Our look at Realscreen’s Trailblazers for 2014 continues with Jana Bennett, president of A+E Networks’ FYI and LMN.
Reinventing a network is one thing, but reinventing a genre is quite another.
When Jana Bennett, former director of BBC Vision, was named the president of A+E Networks’ entry into the lifestyle space, FYI, there was expectation within the unscripted industry that the network, a top-to-bottom rebrand of Bio, would strive to offer up a slate that could woo platform-promiscuous millennials back to cable, or at least, over to FYI.
As its launch in July approached, Bennett spoke often in interviews about her aim for the network to appeal to the multi-hyphenate nature of a generation currently left in the cold by the bulk of lifestyle programming. “[People] don’t have just one interest,” she told realscreen prior to the net’s launch. “They may be a mother, foodie, a maker and a traveler.”
With a veteran development team in place, led by SVP Gena McCarthy and including VPs Liz Fine and James Bolosh, Bennett and crew tapped into the talents of established television producers – such as Kinetic Content, who brought the network one of its biggest hits thus far in the U.S. version of Married at First Sight – and content shops that made their mark online, including Collective Digital Studio, whose YouTube phenomenon Epic Meal Time made the leap to cable via FYI.
For producers on either side of the content equation – linear or digital – Bennett’s call to “rip up the rule book” when pitching the network should serve as an open invitation to attack the myriad subgenres within lifestyle content – food, lodging, fashion among them – with as much creativity as possible. For Bennett, who has previous experience in revamping an American cable brand through her time with TLC at the turn of the millennium, overseeing FYI and sister net LMN provides her with yet another opportunity to innovate.
One year in, what shows can you point to as the ones that best exemplify FYI?
With FYI being about how we live today and the notion that life can be lived across a number of interests as opposed to being too compartmentalized, the shows that we think represent the brand are hybrids in some ways.
Something like Tiny House Nation – I like that very much, partly because it’s been very successful, but partly because it’s embracing trends such as extreme downsizing and being very creative in a smaller space. I think that sort of tiny house movement taps into a lot of things going on today. I think Married at First Sight, which is our biggest hit, was successful because it was authentic, and stripped back the artifice that we’ve seen in reality that’s been very produced. Epic Meal Time is a good example of how FYI is partnering with and embracing the YouTube community.
Have there been any similarities in the process between launching this net and effectively rebrandng TLC?
One of the similarities is the idea of going beyond the TV bubble and tapping into what people are really doing, and finding ideas out of those social trends. Another is finding a point of difference in the approach to making shows.
Back at TLC, at that time you never really saw any mistakes being made in home improvement shows. They were very much about the “how to”, and everything was always kind of perfect. What we did at TLC was bring in some shows in which it would be fine for things to go wrong… If you look at the digital world and the huge success of vloggers and YouTube stars, you see that they have a direct connection to their audiences. We need to step back a little bit and let people have a voice that is fresh and raw.

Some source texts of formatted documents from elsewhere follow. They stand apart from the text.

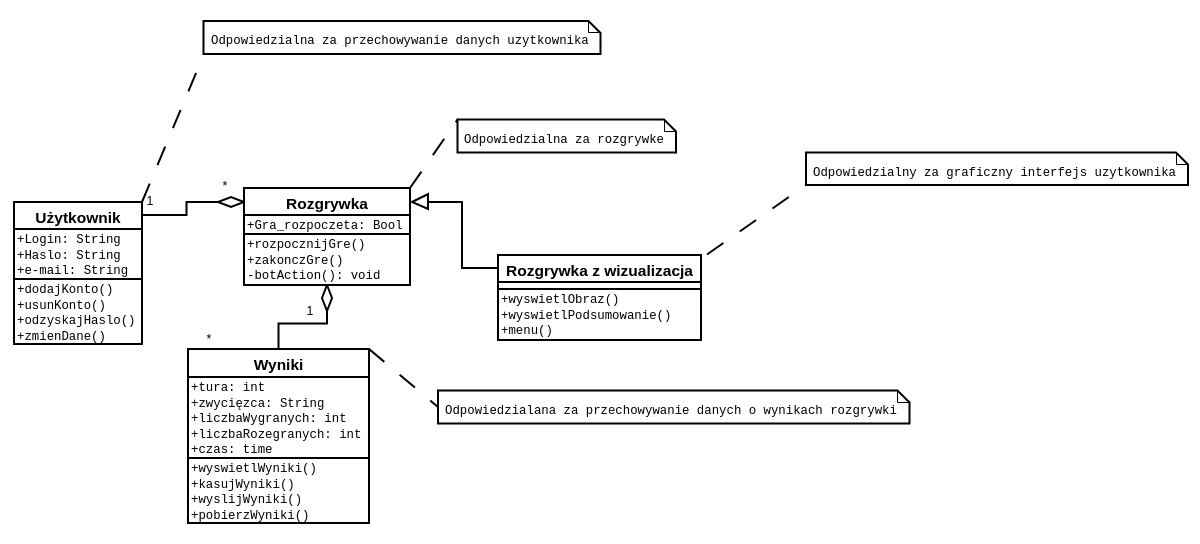
<!DOCTYPE html>
<html lang="pl">
<head>
<meta charset="utf-8">
<title>Diagram klas rozgrywki</title>
<style>
:root { --paper: #fff; --ink: #000; --mono: "Liberation Mono", monospace; --sans: "Liberation Sans", sans-serif; }
* { box-sizing: border-box; margin: 0; padding: 0; }
body { width: 1200px; height: 544px; overflow: hidden; background: var(--paper); color: var(--ink); }
.diagram { position: relative; width: 1200px; height: 544px; overflow: hidden; font: 12.35px/15.6px var(--mono); }
.connectors { position: absolute; left: 0; top: 0; fill: var(--paper); stroke: var(--ink); stroke-width: 2; }
.connectors .link { fill: none; }
.connectors .anchor { stroke-dasharray: 20 20; }
.connectors .fold { stroke-width: 1; }
.class { position: absolute; display: grid; border: 2px solid var(--ink); background: var(--paper); white-space: nowrap; }
.class h2 { padding-top: 3px; font: bold 15.5px/24px var(--sans); text-align: center; }
.class ul { padding: 3px 0 0 2px; border-top: 2px solid var(--ink); list-style: none; min-height: 0; }
.user { left: 13px; top: 201px; width: 130px; grid-template-rows: 25px 50px 65px; }
.game { left: 243px; top: 187px; width: 168px; grid-template-rows: 25px 19px 51px; }
.visual { left: 497px; top: 254px; width: 205px; grid-template-rows: 25px 7px 51px; }
.results { left: 187px; top: 348px; width: 183px; grid-template-rows: 26px 81px 65px; }
.note { position: absolute; padding-left: 7px; line-height: 43px; white-space: nowrap; }
.note-user { left: 204px; top: 20px; }
.note-game { left: 457px; top: 119px; }
.note-visual { left: 806px; top: 152px; }
.note-results { left: 438px; top: 390px; }
.count { position: absolute; width: 12px; font: 12.35px/14px var(--sans); text-align: center; }
</style>
</head>
<body>
<main class="diagram">
  <svg class="connectors" width="1200" height="544" viewBox="0 0 1200 544" aria-hidden="true">
    <g class="anchor">
      <line x1="142" y1="202" x2="204" y2="54"/>
      <line x1="410" y1="188" x2="458" y2="119"/>
      <line x1="707" y1="254.5" x2="806" y2="185"/>
      <line x1="369" y1="349" x2="438" y2="407"/>
    </g>
    <g class="link">
      <polyline points="142,215 186.5,215 186.5,202 218,202"/>
      <polyline points="327,311 327,323.5 278.5,323.5 278.5,349"/>
      <polyline points="428,202 462,202 462,268 498,268"/>
    </g>
    <polygon points="218,202 231,197 244,202 231,207"/>
    <polygon points="327,285 332,298 327,311 322,298"/>
    <polygon points="412,202 428,194 428,209"/>
    <g class="note-frames">
      <polygon points="203.5,21 588.5,21 600.5,33 600.5,54 203.5,54"/>
      <polygon points="457.5,119.5 664,119.5 676,131.5 676,152.5 457.5,152.5"/>
      <polygon points="806,152.5 1176,152.5 1188,164.5 1188,185 806,185"/>
      <polygon points="438,390.5 897.5,390.5 909.5,402.5 909.5,423.5 438,423.5"/>
    </g>
    <g class="link fold">
      <polyline points="588.5,21 588.5,32.5 600,32.5"/>
      <polyline points="664.5,119.5 664.5,131.5 676,131.5"/>
      <polyline points="1176.5,152.5 1176.5,164.5 1188,164.5"/>
      <polyline points="897.5,390.5 897.5,402.5 909.5,402.5"/>
    </g>
  </svg>

  <p class="note note-user">Odpowiedzialna za przechowywanie danych uzytkownika</p>
  <p class="note note-game">Odpowiedzialna za rozgrywke</p>
  <p class="note note-visual">Odpowiedzialny za graficzny interfejs uzytkownika</p>
  <p class="note note-results">Odpowiedzialana za przechowywanie danych o wynikach rozgrywki</p>

  <section class="class user">
    <h2>Użytkownik</h2>
    <ul class="attributes"><li>+Login: String</li><li>+Haslo: String</li><li>+e-mail: String</li></ul>
    <ul class="operations"><li>+dodajKonto()</li><li>+usunKonto()</li><li>+odzyskajHaslo()</li><li>+zmienDane()</li></ul>
  </section>

  <section class="class game">
    <h2>Rozgrywka</h2>
    <ul class="attributes"><li>+Gra_rozpoczeta: Bool</li></ul>
    <ul class="operations"><li>+rozpocznijGre()</li><li>+zakonczGre()</li><li>-botAction(): void</li></ul>
  </section>

  <section class="class visual">
    <h2>Rozgrywka z wizualizacja</h2>
    <ul class="attributes"></ul>
    <ul class="operations"><li>+wyswietlObraz()</li><li>+wyswietlPodsumowanie()</li><li>+menu()</li></ul>
  </section>

  <section class="class results">
    <h2>Wyniki</h2>
    <ul class="attributes"><li>+tura: int</li><li>+zwycięzca: String</li><li>+liczbaWygranych: int</li><li>+liczbaRozegranych: int</li><li>+czas: time</li></ul>
    <ul class="operations"><li>+wyswietlWyniki()</li><li>+kasujWyniki()</li><li>+wyslijWyniki()</li><li>+pobierzWyniki()</li></ul>
  </section>

  <span class="count" style="left:144px;top:194px">1</span>
  <span class="count" style="left:219px;top:179px">*</span>
  <span class="count" style="left:304px;top:304px">1</span>
  <span class="count" style="left:203px;top:332px">*</span>
</main>
</body>
</html>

There’s been a lot of talk over the past year about the health of the unscripted content industry. How do you think it will fare in the year ahead?
Unscripted is an amazing area full of programming possibilities, because it’s about whatever we choose to make it about. Life is full of twists and turns, so there is no lack of potential ideas. Great shows will find audiences. But there has to be many points of difference, and reinvention is essential.
I also think that we need to be willing to embrace the creativity happening in the non-linear world. It’s not a huge divide now, and that should be an even greater source of creativity, in terms of crossing over with talent or producers, and in terms of our own ability to have crossplatform programming.
I think great things will come out of that. This is a more creative time than any other I can think of.